Since power and profit in food lie entirely in the exchange between producer and consumer, I am always on the lookout for interesting new food network models. I was delighted, therefore, to be invited to visit Flanders recently, where a scheme called ‘Voedselteams’, or Foodteams, has been operating with great success for the past ten years.
The scheme works like this: a group of households in one neighbourhood (usually between 10-20 in number) decide to set up a Foodteam. They then register on the Foodteams website, where they can choose from a list of local organic producers of fruit and vegetables, meat, dairy, bread, and even wine. The food is ordered online, and the producers deliver once a week to a variety of locations, including members’ garages (as in the photo above), community kitchens, medical centres and so on. Members then take it turns to sort out the deliveries and organise the pick-ups, which typically take place in a two-hour weekly evening slot. Members and producers meet once a year, to review the scheme and discuss their approach for the following year.

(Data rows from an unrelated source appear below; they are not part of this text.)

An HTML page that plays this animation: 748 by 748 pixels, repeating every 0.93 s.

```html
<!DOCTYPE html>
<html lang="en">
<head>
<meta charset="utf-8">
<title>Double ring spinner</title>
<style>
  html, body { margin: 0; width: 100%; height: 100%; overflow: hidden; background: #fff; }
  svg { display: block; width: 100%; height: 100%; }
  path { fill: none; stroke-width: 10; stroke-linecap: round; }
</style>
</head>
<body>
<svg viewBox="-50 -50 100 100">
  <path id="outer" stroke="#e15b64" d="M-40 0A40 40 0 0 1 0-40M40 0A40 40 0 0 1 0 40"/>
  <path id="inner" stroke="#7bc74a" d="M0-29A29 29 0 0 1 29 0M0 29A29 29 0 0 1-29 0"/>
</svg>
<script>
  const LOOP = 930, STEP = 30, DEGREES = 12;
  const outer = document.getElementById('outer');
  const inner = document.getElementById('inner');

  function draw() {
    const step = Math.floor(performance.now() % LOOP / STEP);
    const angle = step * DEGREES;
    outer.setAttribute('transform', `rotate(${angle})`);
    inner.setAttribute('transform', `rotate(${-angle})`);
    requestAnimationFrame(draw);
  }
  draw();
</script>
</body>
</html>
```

Membership costs just €10 per year, for which members not only get to eat tasty, local, seasonal and ethical food, but learn more about their food too. They forge links with their farmers, who often send notes with their produce, with background information, hints and recipes. Members also get to know one another through the scheme, and many now socialise outside the Foodteam context. With 70 producers supplying 90 Foodteams in Flanders, the success of the scheme is evident, and there are plans to extend it to the rest of Belgium, and indeed further afield.
For more information, visit the Foodteams Website: Voedselteams